[Records to process — start]

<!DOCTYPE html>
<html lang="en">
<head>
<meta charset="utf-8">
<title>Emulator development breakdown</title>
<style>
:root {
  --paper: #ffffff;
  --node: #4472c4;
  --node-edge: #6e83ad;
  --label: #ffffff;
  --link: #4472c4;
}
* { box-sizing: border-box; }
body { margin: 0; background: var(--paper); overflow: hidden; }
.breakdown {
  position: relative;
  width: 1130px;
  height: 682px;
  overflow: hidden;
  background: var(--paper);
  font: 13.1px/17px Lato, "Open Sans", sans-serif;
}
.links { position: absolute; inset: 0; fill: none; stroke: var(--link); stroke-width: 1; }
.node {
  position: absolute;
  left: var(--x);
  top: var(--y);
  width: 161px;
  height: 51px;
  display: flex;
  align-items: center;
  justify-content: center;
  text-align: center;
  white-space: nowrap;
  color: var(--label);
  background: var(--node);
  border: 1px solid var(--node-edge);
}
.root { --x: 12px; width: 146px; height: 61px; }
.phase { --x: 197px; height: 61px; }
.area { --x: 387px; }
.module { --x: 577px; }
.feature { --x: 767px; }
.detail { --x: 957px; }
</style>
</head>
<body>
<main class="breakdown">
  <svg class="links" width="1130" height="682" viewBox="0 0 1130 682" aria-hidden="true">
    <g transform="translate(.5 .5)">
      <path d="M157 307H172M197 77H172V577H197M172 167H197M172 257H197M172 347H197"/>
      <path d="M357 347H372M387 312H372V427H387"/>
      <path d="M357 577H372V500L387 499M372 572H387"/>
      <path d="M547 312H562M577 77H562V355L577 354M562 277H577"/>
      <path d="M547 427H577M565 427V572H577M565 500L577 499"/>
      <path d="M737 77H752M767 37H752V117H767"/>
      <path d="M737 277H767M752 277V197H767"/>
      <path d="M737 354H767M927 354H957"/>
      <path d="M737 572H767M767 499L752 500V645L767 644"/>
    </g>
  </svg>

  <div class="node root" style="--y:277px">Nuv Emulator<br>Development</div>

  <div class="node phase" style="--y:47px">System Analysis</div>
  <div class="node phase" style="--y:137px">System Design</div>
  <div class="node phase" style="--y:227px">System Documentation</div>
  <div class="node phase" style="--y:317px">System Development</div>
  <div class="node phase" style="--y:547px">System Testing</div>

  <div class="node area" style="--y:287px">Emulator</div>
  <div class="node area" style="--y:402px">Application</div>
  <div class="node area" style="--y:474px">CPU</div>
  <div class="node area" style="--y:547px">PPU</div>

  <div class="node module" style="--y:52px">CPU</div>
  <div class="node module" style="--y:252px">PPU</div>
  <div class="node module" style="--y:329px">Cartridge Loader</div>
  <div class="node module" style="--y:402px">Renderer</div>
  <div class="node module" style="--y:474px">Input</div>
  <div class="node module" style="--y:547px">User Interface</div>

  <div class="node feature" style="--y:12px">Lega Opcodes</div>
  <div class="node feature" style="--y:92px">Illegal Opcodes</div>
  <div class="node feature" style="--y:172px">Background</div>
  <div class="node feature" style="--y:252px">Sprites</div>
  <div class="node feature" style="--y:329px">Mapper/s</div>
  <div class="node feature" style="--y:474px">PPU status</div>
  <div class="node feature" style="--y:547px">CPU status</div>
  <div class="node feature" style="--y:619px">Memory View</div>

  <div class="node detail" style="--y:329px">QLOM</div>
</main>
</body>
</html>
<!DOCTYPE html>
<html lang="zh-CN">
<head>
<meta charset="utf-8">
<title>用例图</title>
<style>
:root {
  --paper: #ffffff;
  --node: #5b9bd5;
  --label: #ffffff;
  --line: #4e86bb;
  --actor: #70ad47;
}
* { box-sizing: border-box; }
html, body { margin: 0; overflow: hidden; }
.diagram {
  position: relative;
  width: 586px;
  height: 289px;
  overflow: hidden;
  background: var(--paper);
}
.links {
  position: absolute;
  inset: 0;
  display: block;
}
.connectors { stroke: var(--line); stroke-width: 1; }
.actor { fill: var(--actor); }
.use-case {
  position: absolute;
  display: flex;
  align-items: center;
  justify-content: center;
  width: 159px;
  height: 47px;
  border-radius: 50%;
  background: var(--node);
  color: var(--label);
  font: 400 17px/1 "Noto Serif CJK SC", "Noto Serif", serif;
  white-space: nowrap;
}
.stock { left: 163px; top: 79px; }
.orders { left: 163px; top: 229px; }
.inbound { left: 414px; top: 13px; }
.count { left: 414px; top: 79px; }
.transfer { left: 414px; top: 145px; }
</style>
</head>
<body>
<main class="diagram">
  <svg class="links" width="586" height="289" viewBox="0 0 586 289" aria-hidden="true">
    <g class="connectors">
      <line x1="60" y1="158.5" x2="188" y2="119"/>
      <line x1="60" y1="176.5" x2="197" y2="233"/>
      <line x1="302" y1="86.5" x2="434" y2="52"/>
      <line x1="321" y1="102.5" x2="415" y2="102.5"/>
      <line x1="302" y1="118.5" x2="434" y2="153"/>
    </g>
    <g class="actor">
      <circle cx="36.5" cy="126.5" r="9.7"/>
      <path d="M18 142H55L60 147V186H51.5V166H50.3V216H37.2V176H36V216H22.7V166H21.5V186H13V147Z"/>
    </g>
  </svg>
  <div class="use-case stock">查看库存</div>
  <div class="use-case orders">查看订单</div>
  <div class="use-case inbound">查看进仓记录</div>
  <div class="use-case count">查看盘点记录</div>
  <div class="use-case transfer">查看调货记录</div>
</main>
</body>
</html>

[Records to process — finish]
[Records to process — start]

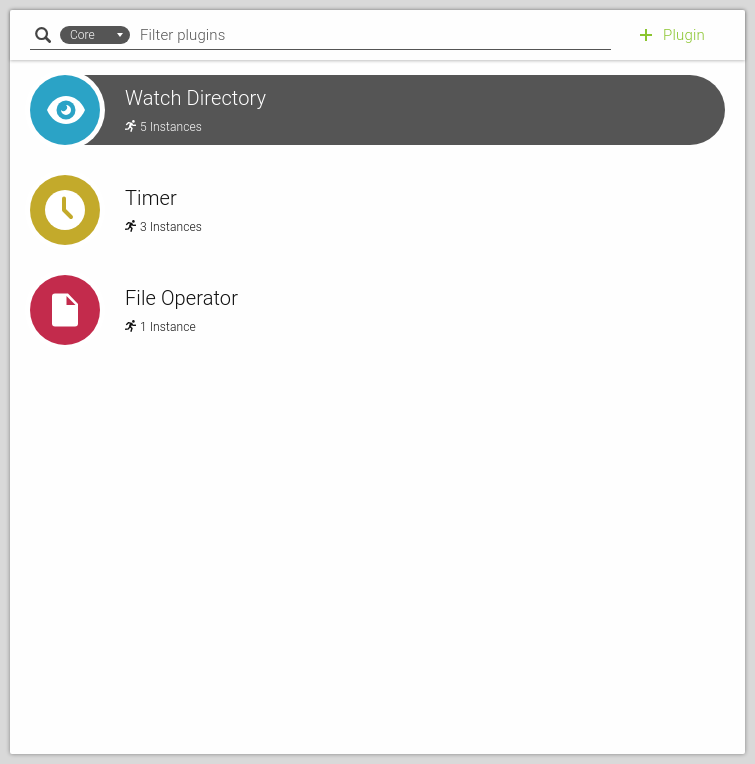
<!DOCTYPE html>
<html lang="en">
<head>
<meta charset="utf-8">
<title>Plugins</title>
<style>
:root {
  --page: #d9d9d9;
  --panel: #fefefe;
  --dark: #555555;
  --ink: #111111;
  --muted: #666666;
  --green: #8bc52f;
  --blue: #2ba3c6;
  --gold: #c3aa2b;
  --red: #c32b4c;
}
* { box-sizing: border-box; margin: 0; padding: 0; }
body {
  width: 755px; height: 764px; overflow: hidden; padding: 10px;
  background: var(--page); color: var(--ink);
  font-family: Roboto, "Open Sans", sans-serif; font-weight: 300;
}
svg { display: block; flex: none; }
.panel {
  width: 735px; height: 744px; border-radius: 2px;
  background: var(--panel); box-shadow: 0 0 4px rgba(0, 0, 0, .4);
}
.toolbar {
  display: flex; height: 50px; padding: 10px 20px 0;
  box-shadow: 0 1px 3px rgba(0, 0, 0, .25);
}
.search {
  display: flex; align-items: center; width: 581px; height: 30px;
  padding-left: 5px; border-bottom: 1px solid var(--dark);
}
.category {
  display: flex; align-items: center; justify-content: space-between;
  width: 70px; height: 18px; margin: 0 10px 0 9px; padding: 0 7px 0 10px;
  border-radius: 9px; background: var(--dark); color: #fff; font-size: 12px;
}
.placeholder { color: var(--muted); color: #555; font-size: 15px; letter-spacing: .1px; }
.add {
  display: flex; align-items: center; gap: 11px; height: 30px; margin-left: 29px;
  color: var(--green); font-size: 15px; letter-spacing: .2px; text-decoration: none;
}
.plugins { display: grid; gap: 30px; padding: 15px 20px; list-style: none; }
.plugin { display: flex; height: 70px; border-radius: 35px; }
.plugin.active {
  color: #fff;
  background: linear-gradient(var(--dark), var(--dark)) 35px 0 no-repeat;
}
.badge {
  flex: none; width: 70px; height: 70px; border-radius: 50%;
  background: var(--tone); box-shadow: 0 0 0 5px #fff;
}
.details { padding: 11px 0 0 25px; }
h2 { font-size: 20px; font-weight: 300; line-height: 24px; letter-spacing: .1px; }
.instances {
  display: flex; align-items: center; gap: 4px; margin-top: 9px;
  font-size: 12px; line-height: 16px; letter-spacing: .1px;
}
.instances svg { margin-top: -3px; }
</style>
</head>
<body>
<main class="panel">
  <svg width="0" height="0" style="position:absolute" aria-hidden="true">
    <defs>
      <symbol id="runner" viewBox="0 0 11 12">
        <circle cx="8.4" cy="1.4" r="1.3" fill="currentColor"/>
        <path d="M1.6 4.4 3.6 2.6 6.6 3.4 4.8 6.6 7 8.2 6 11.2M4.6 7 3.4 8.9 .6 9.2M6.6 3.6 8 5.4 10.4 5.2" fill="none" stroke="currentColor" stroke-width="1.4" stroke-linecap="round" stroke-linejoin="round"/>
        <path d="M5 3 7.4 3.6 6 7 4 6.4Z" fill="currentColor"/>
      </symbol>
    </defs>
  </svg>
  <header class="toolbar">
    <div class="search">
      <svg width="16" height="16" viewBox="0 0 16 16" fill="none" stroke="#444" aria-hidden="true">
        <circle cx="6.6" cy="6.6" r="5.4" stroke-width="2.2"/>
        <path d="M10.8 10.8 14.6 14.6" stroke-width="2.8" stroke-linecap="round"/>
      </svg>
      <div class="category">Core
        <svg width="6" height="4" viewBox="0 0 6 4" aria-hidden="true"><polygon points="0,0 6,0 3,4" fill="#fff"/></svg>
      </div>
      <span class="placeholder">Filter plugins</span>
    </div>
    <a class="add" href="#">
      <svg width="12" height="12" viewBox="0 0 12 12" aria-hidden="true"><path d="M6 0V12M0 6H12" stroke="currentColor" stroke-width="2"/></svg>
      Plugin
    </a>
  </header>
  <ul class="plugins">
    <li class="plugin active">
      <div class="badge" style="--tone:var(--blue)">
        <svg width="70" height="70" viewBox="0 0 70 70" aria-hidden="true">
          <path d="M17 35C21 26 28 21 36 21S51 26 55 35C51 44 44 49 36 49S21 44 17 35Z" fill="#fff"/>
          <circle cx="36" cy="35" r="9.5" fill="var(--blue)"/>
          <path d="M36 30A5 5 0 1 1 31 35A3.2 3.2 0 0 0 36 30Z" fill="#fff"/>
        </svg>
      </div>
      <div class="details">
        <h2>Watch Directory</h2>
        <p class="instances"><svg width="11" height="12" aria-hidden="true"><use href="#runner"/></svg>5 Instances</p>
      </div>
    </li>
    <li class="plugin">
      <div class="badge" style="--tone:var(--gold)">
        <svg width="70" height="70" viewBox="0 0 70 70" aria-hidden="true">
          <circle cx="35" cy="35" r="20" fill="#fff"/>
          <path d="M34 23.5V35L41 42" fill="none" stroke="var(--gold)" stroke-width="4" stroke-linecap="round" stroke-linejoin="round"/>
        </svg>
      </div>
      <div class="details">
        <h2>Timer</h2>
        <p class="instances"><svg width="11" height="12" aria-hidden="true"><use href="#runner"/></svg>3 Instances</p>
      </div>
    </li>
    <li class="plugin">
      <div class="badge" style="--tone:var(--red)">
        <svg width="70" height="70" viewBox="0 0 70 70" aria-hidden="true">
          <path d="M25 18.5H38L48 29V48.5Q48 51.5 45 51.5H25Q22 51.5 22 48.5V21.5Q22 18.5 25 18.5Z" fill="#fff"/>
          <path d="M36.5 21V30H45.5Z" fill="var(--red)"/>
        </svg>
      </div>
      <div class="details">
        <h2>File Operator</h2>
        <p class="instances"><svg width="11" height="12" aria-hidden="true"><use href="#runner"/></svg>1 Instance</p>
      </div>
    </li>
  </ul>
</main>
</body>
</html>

[Records to process — finish]
[Records to process — start]

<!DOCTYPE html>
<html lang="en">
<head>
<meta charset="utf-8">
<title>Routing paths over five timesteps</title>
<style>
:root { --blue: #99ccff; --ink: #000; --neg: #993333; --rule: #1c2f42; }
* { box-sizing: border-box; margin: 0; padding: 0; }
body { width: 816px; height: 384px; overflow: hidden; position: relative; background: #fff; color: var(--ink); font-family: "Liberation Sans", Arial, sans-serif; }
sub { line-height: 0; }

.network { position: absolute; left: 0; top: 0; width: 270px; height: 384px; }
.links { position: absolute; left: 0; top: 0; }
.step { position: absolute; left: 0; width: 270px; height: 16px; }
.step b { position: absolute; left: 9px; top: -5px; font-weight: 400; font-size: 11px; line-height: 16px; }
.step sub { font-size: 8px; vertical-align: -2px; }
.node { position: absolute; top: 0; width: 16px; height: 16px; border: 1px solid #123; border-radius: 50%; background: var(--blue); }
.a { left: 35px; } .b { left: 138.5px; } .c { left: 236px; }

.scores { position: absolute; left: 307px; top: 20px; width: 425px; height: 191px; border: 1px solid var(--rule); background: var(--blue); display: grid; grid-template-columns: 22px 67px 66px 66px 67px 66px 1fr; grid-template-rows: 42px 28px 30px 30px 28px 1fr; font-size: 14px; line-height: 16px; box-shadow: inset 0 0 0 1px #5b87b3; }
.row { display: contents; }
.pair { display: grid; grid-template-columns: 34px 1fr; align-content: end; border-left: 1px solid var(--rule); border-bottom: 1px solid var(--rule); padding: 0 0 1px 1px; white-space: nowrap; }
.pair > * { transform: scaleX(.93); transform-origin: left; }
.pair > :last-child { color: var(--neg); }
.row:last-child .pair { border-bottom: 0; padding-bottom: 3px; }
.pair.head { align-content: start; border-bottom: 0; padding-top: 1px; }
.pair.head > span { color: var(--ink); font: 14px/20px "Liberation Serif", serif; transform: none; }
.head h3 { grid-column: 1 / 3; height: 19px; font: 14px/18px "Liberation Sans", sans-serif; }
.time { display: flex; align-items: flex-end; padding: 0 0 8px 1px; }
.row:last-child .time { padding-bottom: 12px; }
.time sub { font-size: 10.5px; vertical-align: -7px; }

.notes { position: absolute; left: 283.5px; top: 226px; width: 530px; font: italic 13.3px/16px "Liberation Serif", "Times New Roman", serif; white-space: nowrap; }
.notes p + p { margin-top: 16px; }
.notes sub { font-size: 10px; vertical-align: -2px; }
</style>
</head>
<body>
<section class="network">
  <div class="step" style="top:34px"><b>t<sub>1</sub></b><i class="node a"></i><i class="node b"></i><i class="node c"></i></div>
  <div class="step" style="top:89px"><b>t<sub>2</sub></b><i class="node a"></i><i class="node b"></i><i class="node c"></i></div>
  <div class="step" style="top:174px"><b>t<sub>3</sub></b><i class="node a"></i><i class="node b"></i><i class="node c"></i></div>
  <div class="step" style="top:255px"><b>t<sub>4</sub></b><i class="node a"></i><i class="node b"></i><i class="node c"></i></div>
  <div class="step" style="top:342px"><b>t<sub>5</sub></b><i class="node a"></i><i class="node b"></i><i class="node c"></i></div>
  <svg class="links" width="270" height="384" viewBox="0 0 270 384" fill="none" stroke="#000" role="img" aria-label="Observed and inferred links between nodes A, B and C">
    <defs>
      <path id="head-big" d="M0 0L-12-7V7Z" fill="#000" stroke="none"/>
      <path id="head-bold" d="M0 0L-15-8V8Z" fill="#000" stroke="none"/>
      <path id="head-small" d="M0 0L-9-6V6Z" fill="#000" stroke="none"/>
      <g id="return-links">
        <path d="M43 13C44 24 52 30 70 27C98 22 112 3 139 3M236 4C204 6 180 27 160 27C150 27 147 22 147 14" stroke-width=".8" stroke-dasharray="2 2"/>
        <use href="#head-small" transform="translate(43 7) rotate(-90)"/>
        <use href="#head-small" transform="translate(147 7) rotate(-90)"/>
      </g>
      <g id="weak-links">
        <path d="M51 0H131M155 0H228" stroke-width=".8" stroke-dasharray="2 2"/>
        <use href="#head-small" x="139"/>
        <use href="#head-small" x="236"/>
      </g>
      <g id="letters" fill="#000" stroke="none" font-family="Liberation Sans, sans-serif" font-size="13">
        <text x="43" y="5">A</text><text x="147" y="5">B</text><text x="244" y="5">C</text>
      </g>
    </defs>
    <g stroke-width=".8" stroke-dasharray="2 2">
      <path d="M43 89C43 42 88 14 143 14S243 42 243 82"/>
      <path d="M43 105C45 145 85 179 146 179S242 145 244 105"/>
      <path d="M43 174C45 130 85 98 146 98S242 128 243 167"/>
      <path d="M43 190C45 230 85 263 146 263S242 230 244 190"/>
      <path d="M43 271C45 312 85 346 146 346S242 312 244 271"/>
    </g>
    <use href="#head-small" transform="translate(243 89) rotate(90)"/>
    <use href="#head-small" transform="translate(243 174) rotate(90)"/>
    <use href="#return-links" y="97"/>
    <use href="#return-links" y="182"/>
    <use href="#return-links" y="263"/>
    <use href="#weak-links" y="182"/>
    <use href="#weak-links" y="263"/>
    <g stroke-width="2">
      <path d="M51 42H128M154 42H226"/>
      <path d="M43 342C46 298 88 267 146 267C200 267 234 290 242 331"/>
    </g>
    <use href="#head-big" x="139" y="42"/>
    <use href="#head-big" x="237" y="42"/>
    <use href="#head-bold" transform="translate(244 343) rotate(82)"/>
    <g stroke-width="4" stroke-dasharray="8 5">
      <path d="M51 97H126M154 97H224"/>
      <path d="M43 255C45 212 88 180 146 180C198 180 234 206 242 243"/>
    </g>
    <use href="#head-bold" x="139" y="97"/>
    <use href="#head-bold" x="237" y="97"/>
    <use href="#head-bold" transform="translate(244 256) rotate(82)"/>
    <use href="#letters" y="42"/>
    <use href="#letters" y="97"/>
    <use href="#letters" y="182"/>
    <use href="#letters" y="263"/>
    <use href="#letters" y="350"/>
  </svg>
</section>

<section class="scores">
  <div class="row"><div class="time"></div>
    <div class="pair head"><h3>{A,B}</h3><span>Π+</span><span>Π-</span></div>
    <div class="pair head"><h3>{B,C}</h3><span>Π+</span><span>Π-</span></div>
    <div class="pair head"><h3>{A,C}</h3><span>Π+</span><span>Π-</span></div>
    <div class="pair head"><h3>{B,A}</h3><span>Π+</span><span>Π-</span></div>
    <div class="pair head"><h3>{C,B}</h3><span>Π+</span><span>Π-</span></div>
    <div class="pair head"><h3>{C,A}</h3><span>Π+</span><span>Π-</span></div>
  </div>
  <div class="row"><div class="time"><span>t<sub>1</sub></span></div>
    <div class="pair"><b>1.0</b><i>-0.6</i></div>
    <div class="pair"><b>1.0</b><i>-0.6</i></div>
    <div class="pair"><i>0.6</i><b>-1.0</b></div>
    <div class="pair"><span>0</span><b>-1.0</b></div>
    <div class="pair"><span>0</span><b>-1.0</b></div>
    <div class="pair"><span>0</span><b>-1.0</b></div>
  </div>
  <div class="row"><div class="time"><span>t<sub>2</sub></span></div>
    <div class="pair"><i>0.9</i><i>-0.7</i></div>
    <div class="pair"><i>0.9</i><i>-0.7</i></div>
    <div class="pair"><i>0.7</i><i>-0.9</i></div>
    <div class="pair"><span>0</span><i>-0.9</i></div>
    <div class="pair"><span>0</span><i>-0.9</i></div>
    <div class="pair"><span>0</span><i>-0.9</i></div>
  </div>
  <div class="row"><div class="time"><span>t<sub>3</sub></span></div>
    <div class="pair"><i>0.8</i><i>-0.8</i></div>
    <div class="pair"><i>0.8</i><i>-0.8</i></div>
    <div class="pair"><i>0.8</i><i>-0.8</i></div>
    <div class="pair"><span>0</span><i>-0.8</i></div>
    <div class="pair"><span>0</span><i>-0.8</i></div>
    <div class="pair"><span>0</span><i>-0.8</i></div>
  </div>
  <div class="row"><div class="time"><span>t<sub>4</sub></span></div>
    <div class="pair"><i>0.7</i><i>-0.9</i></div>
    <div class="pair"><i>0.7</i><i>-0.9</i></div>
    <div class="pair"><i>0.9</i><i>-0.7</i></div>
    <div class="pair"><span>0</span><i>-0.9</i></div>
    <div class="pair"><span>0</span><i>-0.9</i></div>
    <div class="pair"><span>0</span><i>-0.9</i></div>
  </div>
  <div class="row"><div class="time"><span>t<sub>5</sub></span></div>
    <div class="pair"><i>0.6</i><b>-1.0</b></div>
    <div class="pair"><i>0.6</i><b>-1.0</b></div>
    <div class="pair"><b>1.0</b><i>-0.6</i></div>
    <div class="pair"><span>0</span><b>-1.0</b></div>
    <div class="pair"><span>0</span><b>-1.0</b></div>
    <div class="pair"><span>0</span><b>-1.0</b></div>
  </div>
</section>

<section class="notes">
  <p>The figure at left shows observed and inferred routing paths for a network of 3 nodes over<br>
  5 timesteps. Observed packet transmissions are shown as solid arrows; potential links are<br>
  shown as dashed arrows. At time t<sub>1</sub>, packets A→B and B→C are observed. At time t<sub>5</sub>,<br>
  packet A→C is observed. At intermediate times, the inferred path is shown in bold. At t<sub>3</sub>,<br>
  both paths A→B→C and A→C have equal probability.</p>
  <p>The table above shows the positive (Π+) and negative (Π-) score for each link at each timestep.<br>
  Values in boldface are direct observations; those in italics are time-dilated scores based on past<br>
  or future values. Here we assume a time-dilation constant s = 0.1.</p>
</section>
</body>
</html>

[Records to process — finish]

**About this task:** Reply with one number only: the count of lines in the entries that contain "serif".

**Output for this exercise:** 8